Amnesty Int’l reiterates concerns over Pakistan’s military courts trying civilians

Amnesty International South Asia stated that such practices undermine the right to a fair trial guaranteed by Pakistan’s Constitution and cannot be justified.

Amnesty International South Asia has once again expressed concerns over Pakistan’s use of military courts to try civilians, terming it a clear violation of international law.

According to the details, the human rights watchdog made the remarks on Twitter just days after responding to the press release published by the Inter-Services Public Relations (ISPR) indicating the Pakistan military’s intention to bring ‘arsonists’ during last week’s violent protests to trial under the Pakistan Army Act and Official Secret Act.

Taking to Twitter, Amnesty International South Asia highlighted that existing criminal laws contain provisions to prosecute offenses such as vandalism and destruction of public property. It further emphasized that the practice of trying civilians under military courts undermines the right to a fair trial guaranteed by Pakistan’s Constitution and cannot be justified.

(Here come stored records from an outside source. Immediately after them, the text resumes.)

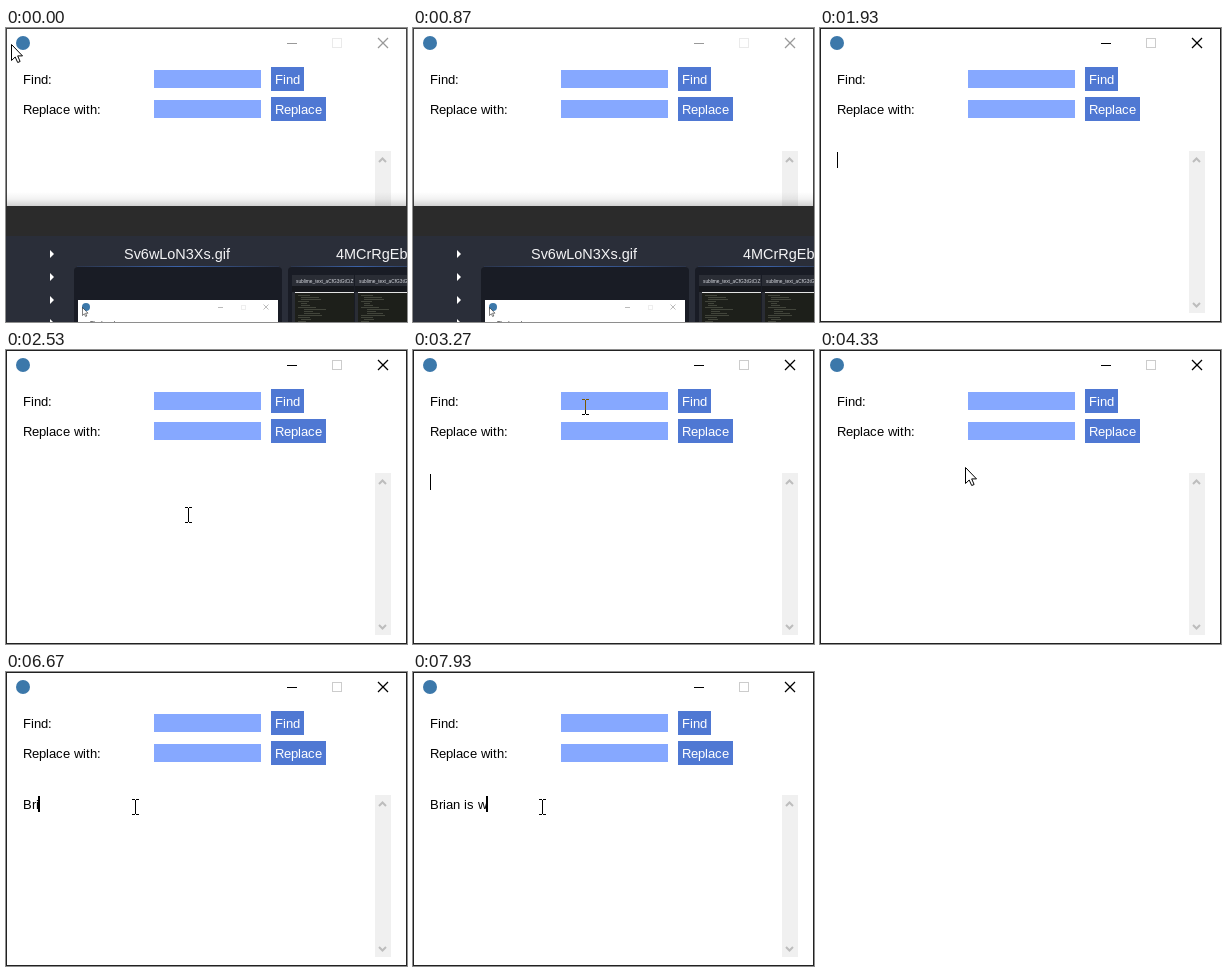
These frames come from a looping animation (401 px wide and 294 px high, 8000 ms). An HTML page with a canvas:

```html
<!DOCTYPE html>
<html lang="en">
<head>
<meta charset="utf-8">
<title>Find and replace</title>
<style>
html, body { margin: 0; width: 100%; height: 100%; overflow: hidden; background: #fff; }
canvas { display: block; width: 401px; height: 294px; }
</style>
</head>
<body>
<canvas id="stage" width="401" height="294"></canvas>
<script>
const W = 401, H = 294, LOOP = 8000, STEP = 1000 / 15;
const c = document.getElementById('stage').getContext('2d');
const SANS = '"Liberation Sans", Arial, sans-serif';

// All times in ms.
const FOCUS = 1800, RAISE = 1930, CLICK = 4710;
const BLINK = { period: 920, on: 633 };

// Keys come in bursts with an even gap.
const BURSTS = [
  { keys: 'Bria', at: 6370, gap: 100 },
  { keys: 'n ', at: 6865, gap: 66 },
  { keys: 'is ', at: 7399, gap: 133 },
  { keys: 'w', at: 7930, gap: 0 }
];

// Pointer strokes: start, bend and end points; "leaves" hides it afterwards.
const STROKES = [
  { at: 133, end: 267, from: [5, 16], via: [4, 19], to: [3, 22], leaves: true },
  { at: 533, end: 800, from: [2, 93], via: [50, 184], to: [102, 276], leaves: true },
  { at: 2200, end: 2533, from: [377, 191], via: [215, 191], to: [182, 165] },
  { at: 2800, end: 3467, from: [182, 165], via: [212, 50], to: [136, 43] },
  { at: 3600, end: 3733, from: [136, 43], via: [137, 44], to: [138, 46] },
  { at: 4333, end: 4733, from: [145, 117], via: [255, 180], to: [129, 135] }
];

function box(x, y, w, h, color) {
  c.fillStyle = color;
  c.fillRect(x, y, w, h);
}

function frame(x, y, w, h, color) {
  c.strokeStyle = color;
  c.lineWidth = 1;
  c.strokeRect(x + 0.5, y + 0.5, w - 1, h - 1);
}

function line(points, color, width = 1) {
  c.beginPath();
  points.forEach(([x, y], i) => i ? c.lineTo(x, y) : c.moveTo(x, y));
  c.strokeStyle = color;
  c.lineWidth = width;
  c.stroke();
}

function fade(x0, y0, x1, y1, ...colors) {
  const g = c.createLinearGradient(x0, y0, x1, y1);
  colors.forEach((color, i) => g.addColorStop(i / (colors.length - 1), color));
  return g;
}

function dot(x, y, r) {
  c.beginPath();
  c.arc(x, y, r, 0, Math.PI * 2);
  c.fillStyle = '#3c78aa';
  c.fill();
}

function text(s, x, y, size, color) {
  c.font = size + 'px ' + SANS;
  c.fillStyle = color;
  c.fillText(s, x, y);
}

// Interface text sits on whole-pixel advances; returns the end position.
function label(s, x, y, color = '#000') {
  c.font = '13px ' + SANS;
  c.fillStyle = color;
  for (const ch of s) {
    c.fillText(ch, x, y);
    x += Math.round(c.measureText(ch).width + 0.01);
  }
  return x;
}

function cross(x, y, r, color, width) {
  line([[x - r, y - r], [x + r, y + r]], color, width);
  line([[x + r, y - r], [x - r, y + r]], color, width);
}

function chevron(x, y, dir) {
  line([[x - 3.5, y + 2 * dir], [x, y - 1.5 * dir], [x + 3.5, y + 2 * dir]], '#bdbdbd', 2);
}

function field(name, button, y, width) {
  label(name, 17, y + 17);
  box(148, y + 3, 107, 18, '#86a8ff');
  box(265, y, width, 24, '#4f78d3');
  label(button, 269, y + 17, '#fff');
}

function titleBar(active) {
  const ink = active ? '#000' : '#999';
  dot(17, 15, 7);
  box(281, 15, 10, 1, ink);
  frame(326, 10, 10, 10, active ? '#ccc' : '#eaeaea');
  cross(377, 15, 5, ink, 1.3);
}

function typed(t) {
  return BURSTS.map(({ keys, at, gap }) =>
    [...keys].filter((_, i) => t >= at + i * gap).join('')).join('');
}

function caretOn(t) {
  if (t < FOCUS - 5) return false;
  const since = t - (t < CLICK ? FOCUS + 20 : CLICK);
  return since % BLINK.period < BLINK.on;
}

function app(t) {
  box(0, 0, W, H, '#fff');
  titleBar(t >= FOCUS - 5);
  field('Find:', 'Find', 39, 33);
  field('Replace with:', 'Replace', 69, 55);
  box(369, 123, 16, 162, '#f0f0f0');
  chevron(376.5, 132, 1);
  chevron(376.5, 277, -1);

  const end = label(typed(t), 17, 137);
  if (caretOn(t)) {
    const left = Math.max(17, end - 1);
    box(left, 124, end + 1 - left, 16, '#000');
  }
  frame(0, 0, W, H, t < FOCUS ? '#444' : '#222');
}

function card(x, w) {
  c.beginPath();
  c.roundRect(x, 239, w, 70, 4);
  c.fillStyle = '#191c25';
  c.fill();
  box(x + 3, 238, w - 6, 1, fade(x, 0, x + w, 0, '#2b3347', '#3b62a8', '#2b3347'));
}

function editor(x) {
  box(x, 247, 62, 47, '#2a2d35');
  text('sublime_text_aCfG3tGtCiZ', x + 4, 254.5, 4.8, '#d8dae0');
  box(x, 258, 62, 6, '#16181d');
  box(x + 3, 264, 59, 1, '#e4e4e4');
  box(x + 3, 265, 59, 29, '#1d1f1a');
  let seed = 7;
  for (let y = 267; y < H; y += 2) {
    seed = seed * 73 % 101;
    box(x + 6 + seed % 3 * 3, y, 6 + seed % 22, 1, '#42453b');
  }
}

function browser(t) {
  box(0, 164, W, 14, fade(0, 164, 0, 178, 'rgba(0,0,0,0)', 'rgba(0,0,0,.05)', 'rgba(0,0,0,.18)'));
  box(0, 178, W, 30, t < FOCUS - 5 ? '#2b2b2b' : t < FOCUS + 60 ? '#1c1c1c' : '#0c0c0c');
  box(0, 208, W, 86, '#2a2e39');
  for (let y = 226; y < 300; y += 23) {
    c.beginPath();
    c.moveTo(44, y - 4);
    c.lineTo(48, y);
    c.lineTo(44, y + 4);
    c.fillStyle = '#fff';
    c.fill();
  }
  text('Sv6wLoN3Xs.gif', 118, 231, 14.45, '#f4f4f6');
  text('4MCrRgEb', 330, 231, 14.45, '#f4f4f6');

  card(68, 208);
  box(72, 272, 200, 22, '#fff');
  dot(80, 279, 4);
  box(212, 279, 5, 1, '#bbb');
  frame(235, 277, 5, 5, '#eee');
  cross(260, 279, 2.5, '#bbb');
  text('Find and up', 84, 298, 6.5, '#222');
  arrow(76, 279, 0.5);

  card(282, 140);
  editor(286);
  editor(349);
}

function arrow(x, y, scale = 1) {
  c.save();
  c.translate(x + 0.5, y + 0.5);
  c.scale(scale, scale);
  c.beginPath();
  c.moveTo(0, 0);
  for (const [px, py] of [[0, 16], [3.7, 12.5], [6.2, 18], [8.6, 17], [6.2, 11.4], [11, 11.4]]) c.lineTo(px, py);
  c.closePath();
  c.fillStyle = '#fff';
  c.fill();
  c.strokeStyle = '#000';
  c.lineWidth = 1;
  c.stroke();
  c.restore();
}

// Inverts what lies below it.
function beam(x, y) {
  c.save();
  c.globalCompositeOperation = 'difference';
  for (const top of [y - 8, y + 7]) {
    box(x - 3, top, 3, 1, '#fff');
    box(x + 1, top, 3, 1, '#fff');
  }
  box(x, y - 7, 1, 14, '#fff');
  c.restore();
}

function editable(x, y) {
  const inside = (l, t, w, h) => x >= l && x < l + w && y >= t && y < t + h;
  return inside(17, 123, 352, 162) || inside(148, 42, 107, 18) || inside(148, 72, 107, 18);
}

function pointer(t) {
  const s = STROKES.findLast(m => t >= m.at - 5) ?? STROKES[0];
  if (s.leaves && t > s.end + 5) return;
  const k = Math.min(1, Math.max(0, (t - s.at) / (s.end - s.at)));
  const [x, y] = s.from.map((p, i) =>
    Math.round(p * (1 - k) ** 2 + 2 * s.via[i] * k * (1 - k) + s.to[i] * k * k));
  (t >= RAISE && editable(x, y) ? beam : arrow)(x, y);
}

function draw(now) {
  const t = Math.floor((now % LOOP + 4) / STEP) * STEP;
  app(t);
  if (t < RAISE) browser(t);
  pointer(t);
}

let start;
function tick(now) {
  start ??= now;
  draw(now - start);
  requestAnimationFrame(tick);
}
draw(0);
requestAnimationFrame(tick);
</script>
</body>
</html>
```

Read more: Business community stands with Pak Army, calls for political unity

“Pakistan: Using military courts to try civilians is a clear violation of international law. There are several provisions under ordinary criminal laws that can be used to prosecute vandalism and destruction of public property. The right to a fair trial, guaranteed by Pakistan’s constitution, is severely undermined by this move and cannot be justified. It must be struck down immediately,” Amnesty International said.

On May 9th, violent protests were triggered in Pakistan after PTI Chairman Imran Khan was sent to jail in the Al-Qadir Trust case. Clashes erupted between protestors and the police authorities which also resulted in attacks on state and military property, for instance, the GHQ.

In response, Pakistan military’s top brass deliberated upon the recent law and order situation that a political party’s leadership exploited for political gains and vowed to deal with them in the strongest possible terms, which includes justice through trial under relevant laws of the country, including Pakistan Army Act and Official Secrets Act.

However, the decision has been condemned by the Pakistani public and human rights bodies as trying civilians under military law would blur the separation of powers between the military and civilian institutions, while potentially violating the rights of civilians.

Read more: Trials under Army Act: Netizens react to military’s strong stand against protesters